The Great Parts
1. As a first-time presenter at PodCamp Pittsburgh, I got a ton of encouragement and support. It helped a lot that two of my sessions were panel discussions, and really, I was there more to introduce the topics than anything else. I give my panelists (Eric and Mike did the bulk of the trolls panel, and Lisa, Danielle, and Andy did the bulk of the bully panel) all of the credit. Especially Eric, as he put together the majority of the slides and did the majority of the talking.
2. People actually showed up for my solo session! I mean, only about eight people (I started with more, but I think a few realized they were early for the Troll Panel). But as I was there to talk about blogging about grief, I did not expect a huge turnout. Props to @Mr_Ski_Pgh and @Firemom (also: squeee, I finally got to meet Firemom!) for having great questions. (Adam also had a great question, but I only got his first name.) I really hope that the people who came learned something. If nothing else, maybe they learned they were not alone in whatever grief they have.
3. Also, I did not puke or cry during any of my sessions. I don’t think I visibly sweated through any of my clothing. I survived, and even had fun. (My solo session wasn’t fun, per se, but I think it had value, and I’m glad I did it.)
4. Meeting new people. I can’t list them all here (mostly because I’m afraid I will leave someone out). But if I met you for the first time at either the @alphalab Meet and Greet or at the Saturday Podcamp sessions or lunch — I’m so glad. You are lovely. Thank you for your encouragement, your hugs, letting me play on Team Nice, and/or anything else you did or said to me. You are the best. I’m not kidding.

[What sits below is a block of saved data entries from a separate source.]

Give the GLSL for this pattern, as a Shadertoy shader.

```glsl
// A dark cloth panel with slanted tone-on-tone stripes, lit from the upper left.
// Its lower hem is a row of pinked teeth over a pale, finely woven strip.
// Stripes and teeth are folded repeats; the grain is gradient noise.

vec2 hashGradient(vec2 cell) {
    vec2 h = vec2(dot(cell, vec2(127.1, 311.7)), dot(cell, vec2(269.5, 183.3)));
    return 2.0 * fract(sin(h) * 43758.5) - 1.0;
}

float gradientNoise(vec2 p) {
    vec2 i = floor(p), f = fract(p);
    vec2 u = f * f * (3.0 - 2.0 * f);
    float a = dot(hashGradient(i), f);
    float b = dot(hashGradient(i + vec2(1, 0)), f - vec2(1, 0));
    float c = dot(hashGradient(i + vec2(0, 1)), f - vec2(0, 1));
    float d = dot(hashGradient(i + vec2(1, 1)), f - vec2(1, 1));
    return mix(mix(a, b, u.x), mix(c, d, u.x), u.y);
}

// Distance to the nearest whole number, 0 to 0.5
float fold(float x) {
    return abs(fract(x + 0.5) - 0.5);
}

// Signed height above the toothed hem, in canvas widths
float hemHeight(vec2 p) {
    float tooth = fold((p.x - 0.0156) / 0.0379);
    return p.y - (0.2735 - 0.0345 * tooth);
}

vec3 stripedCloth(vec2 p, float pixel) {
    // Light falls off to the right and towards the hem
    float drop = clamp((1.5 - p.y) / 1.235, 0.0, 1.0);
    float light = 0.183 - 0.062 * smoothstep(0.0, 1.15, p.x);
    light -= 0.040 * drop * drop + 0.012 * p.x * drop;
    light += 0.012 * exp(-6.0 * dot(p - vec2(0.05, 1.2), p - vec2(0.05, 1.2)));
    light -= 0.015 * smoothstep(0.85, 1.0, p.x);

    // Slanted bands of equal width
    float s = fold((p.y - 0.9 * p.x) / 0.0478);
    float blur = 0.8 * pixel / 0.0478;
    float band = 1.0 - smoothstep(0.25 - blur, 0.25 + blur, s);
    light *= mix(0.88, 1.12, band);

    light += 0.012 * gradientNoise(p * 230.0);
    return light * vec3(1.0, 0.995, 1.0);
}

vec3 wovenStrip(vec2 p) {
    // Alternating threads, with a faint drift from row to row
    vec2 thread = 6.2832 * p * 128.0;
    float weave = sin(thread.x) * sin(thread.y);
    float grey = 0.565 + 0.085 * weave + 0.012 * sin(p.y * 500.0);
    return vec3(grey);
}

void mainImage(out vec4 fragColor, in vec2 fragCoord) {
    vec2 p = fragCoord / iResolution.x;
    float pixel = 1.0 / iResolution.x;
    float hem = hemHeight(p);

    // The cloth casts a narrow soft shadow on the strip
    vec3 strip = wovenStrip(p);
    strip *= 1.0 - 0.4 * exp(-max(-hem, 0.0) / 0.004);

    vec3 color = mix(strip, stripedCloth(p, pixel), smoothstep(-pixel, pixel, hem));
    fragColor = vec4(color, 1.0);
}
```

5. Seeing people I haven’t seen in a while. Most of my interaction with people in social media is through social media, primarily Twitter (with this here blog and Facebook in the distance). Because of my “real life” (mom of three, lovin’ wife, house maven, suburb dweller, full-time employee, etc., etc.) I don’t get to get out more to be social without the media. Podcamp is my big opportunity (even though I can hear my husband rolling his eyes from here) to completely be out IRL with people I like a whole bunch. I got to have more and longer conversations with Pittsburgh tweeps (and some non-Pittsburgh tweeps who made the trip). *Group hug!*
6. I cannot say enough nice things about the organizers, the volunteers, and the people who did the sessions I managed to attend (not enough, and more on that below).

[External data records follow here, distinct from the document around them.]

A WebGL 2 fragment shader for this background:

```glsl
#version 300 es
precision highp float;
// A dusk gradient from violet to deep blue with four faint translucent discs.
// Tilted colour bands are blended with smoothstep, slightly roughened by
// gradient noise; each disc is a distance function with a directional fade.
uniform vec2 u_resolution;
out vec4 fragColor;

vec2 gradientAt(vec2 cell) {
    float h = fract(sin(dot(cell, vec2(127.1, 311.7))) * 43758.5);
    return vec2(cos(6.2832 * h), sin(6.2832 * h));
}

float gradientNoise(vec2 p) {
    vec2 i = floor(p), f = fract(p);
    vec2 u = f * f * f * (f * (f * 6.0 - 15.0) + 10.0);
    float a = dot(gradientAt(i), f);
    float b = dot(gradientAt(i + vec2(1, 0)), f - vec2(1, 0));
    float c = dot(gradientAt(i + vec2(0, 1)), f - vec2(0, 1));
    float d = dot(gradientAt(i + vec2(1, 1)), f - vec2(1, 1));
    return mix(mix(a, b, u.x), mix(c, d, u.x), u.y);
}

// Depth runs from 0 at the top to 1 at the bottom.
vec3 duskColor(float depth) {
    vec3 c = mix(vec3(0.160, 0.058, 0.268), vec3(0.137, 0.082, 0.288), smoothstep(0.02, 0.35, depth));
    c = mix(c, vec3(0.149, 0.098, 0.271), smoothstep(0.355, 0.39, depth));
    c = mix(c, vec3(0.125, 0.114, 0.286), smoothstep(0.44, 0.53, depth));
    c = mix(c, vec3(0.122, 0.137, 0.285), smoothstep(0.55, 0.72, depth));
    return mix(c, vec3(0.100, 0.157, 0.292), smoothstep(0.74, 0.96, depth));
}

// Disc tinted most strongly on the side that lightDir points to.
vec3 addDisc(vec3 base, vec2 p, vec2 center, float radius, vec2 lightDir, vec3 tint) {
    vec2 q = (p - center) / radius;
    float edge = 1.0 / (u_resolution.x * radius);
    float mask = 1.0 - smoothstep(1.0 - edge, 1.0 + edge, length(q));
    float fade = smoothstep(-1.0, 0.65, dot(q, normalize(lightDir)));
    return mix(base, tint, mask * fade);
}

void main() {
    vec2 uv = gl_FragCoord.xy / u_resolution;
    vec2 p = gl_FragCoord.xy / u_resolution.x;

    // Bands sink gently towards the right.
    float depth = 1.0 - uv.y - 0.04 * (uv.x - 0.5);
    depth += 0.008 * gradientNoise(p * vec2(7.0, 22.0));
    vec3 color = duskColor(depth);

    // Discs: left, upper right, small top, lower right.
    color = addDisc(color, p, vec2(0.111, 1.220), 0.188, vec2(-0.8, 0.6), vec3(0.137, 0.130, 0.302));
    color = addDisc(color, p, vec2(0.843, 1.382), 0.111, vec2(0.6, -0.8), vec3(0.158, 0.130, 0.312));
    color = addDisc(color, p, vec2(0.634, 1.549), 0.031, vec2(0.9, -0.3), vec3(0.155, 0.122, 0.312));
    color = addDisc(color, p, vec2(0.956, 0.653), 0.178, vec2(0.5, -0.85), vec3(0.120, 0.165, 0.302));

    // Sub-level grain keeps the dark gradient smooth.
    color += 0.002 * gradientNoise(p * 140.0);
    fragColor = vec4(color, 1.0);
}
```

I didn’t introduce myself to enough people. I don’t know who is going to believe this, but I’m actually shy.
I didn’t take any pictures.
I did too many sessions, especially the way they were grouped (one after the other Saturday afternoon). I had started out wanting to do a panel on Trolling and Cyberbullying. Once my panel of five other people came together, we discovered there was so much to say about trolls and about cyberbullying, that we spilt into two sessions. And then I had the bright idea for my grief session. I should’ve held onto that for next year.

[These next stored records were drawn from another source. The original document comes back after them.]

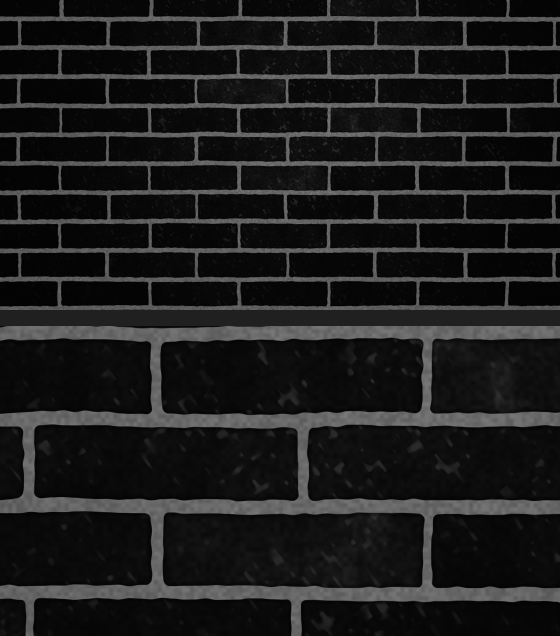
Top: the whole. Bottom: its middle third, enlarged.
Give the GLSL for this texture, as a Shadertoy shader.

```glsl
const vec2 BRICK_PITCH = vec2(0.288, 0.0933);
const vec2 JOINT_HALF = vec2(0.0054, 0.0074);
const float BED_START = 0.006;
const float EVEN_START = 0.196;
const float ODD_START = 0.061;
const float CORNER_RADIUS = 0.006;
const vec3 BRICK_DARK = vec3(0.012);
const vec3 BRICK_LIT = vec3(0.095);
const vec3 SPECK = vec3(0.24);
const vec3 MORTAR_DARK = vec3(0.33);
const vec3 MORTAR_LIT = vec3(0.43);

float hash(vec2 p) {
    vec3 q = fract(vec3(p.xyx) * 0.1031);
    q += dot(q, q.yzx + 33.33);
    return fract((q.x + q.y) * q.z);
}

float noise(vec2 p) {
    vec2 cell = floor(p);
    vec2 f = fract(p);
    f = f * f * (3.0 - 2.0 * f);
    float low = mix(hash(cell), hash(cell + vec2(1.0, 0.0)), f.x);
    float high = mix(hash(cell + vec2(0.0, 1.0)), hash(cell + 1.0), f.x);
    return mix(low, high, f.y);
}

float fbm(vec2 p) {
    float sum = 0.0;
    float weight = 0.5;
    for (int i = 0; i < 4; i++) {
        sum += weight * noise(p);
        p = p * 2.03 + 17.0;
        weight *= 0.5;
    }
    return sum / 0.9375;
}

// Returns depth inside the brick (negative in mortar) and the brick's cell
float brickDepth(vec2 p, out vec2 id) {
    float y = (p.y - BED_START) / BRICK_PITCH.y;
    float row = floor(y);
    float start = mod(row, 2.0) < 0.5 ? EVEN_START : ODD_START;
    float x = (p.x - start) / BRICK_PITCH.x;
    float joint = floor(x + 0.5);
    vec2 jointKey = vec2(joint + 20.0, row + 30.0);
    float jointOffset = x - joint - 0.03 * (hash(jointKey) - 0.5);
    float widthScale = mix(0.75, 1.25, hash(jointKey + 51.0));
    id = vec2(joint + step(0.0, jointOffset), row);

    vec2 edge = vec2(abs(jointOffset), abs(y - floor(y + 0.5))) * BRICK_PITCH;
    edge -= JOINT_HALF * vec2(widthScale, 1.0);
    return CORNER_RADIUS - length(max(CORNER_RADIUS - edge, 0.0));
}

// Soft light pool, bright in the upper middle
float lightPool(vec2 p, float aspect) {
    vec2 offset = (p - vec2(0.53 * aspect, 0.62)) / vec2(0.75, 0.72);
    return exp(-1.6 * dot(offset, offset));
}

vec3 brickColor(vec2 p, vec2 id, float light) {
    float tone = hash(id + 73.0);
    float stain = fbm(p * vec2(22.0, 15.0) + id * 7.0);
    float grain = noise(p * 190.0);
    float lit = light * mix(0.35, 1.0, tone) * (0.35 + 0.9 * stain);
    lit += 0.45 * smoothstep(0.8, 1.0, tone) * smoothstep(0.4, 0.75, stain) * light;
    vec3 color = mix(BRICK_DARK, BRICK_LIT, lit * (0.6 + 0.7 * grain));

    // Slanted flecks on the rough face
    vec2 slanted = mat2(0.8, -0.6, 0.6, 0.8) * p;
    float fleck = noise(slanted * vec2(150.0, 95.0) + id * 3.0);
    fleck = smoothstep(0.72, 0.95, fleck) * smoothstep(0.3, 0.65, stain);
    return mix(color, SPECK, fleck * (0.06 + 0.55 * light));
}

vec3 mortarColor(vec2 p, float light) {
    float grain = noise(p * 230.0);
    float patches = fbm(p * 28.0);
    vec3 color = mix(MORTAR_DARK, MORTAR_LIT, 0.2 + 0.65 * light + 0.5 * (patches - 0.5));
    return color * (0.88 + 0.24 * grain);
}

void mainImage(out vec4 fragColor, in vec2 fragCoord) {
    vec2 p = fragCoord / iResolution.y;
    float aspect = iResolution.x / iResolution.y;
    float pixel = 1.0 / iResolution.y;

    // Uneven courses and chipped edges
    vec2 wobble = vec2(noise(p * 14.0), noise(p * 9.0 + 40.0)) - 0.5;
    vec2 chips = vec2(noise(p * 85.0), noise(p * 85.0 + 60.0)) - 0.5;
    vec2 id;
    float depth = brickDepth(p + 0.004 * wobble + 0.0025 * chips, id);

    float light = lightPool(p, aspect);
    vec3 brick = brickColor(p, id, light);
    brick *= mix(0.5, 1.0, smoothstep(0.0, CORNER_RADIUS, depth));
    vec3 mortar = mortarColor(p, light);
    float brickMask = smoothstep(-0.75 * pixel, 0.75 * pixel, depth);
    fragColor = vec4(mix(mortar, brick, brickMask), 1.0);
}
```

I only went for one day. I hired a babysitter for all day on Saturday, and she was worth every penny I paid her. But I should’ve bribed my husband with whatever he wanted so that I could go back on Sunday. That price, too, would have been worth it.
I went to Bar Louie too early. Should’ve followed the cool kids to Las Velas for better food and better drinks. Plus, I haven’t been there since their re-opening. Saturday was a perfect opportunity. I could’ve skipped Bar Louie all together.
Although then I would have missed @mattieflap telling some helpful co-eds that Miller Lite tastes like goat piss. That was pretty funny.
The Upshot: Go again. And get more people to come! I’ve got some Twitter peeps I know could have benefitted from PodCamp, and I’m dragging them next year. (@YouPickToo, I’m looking at you. *ahem*)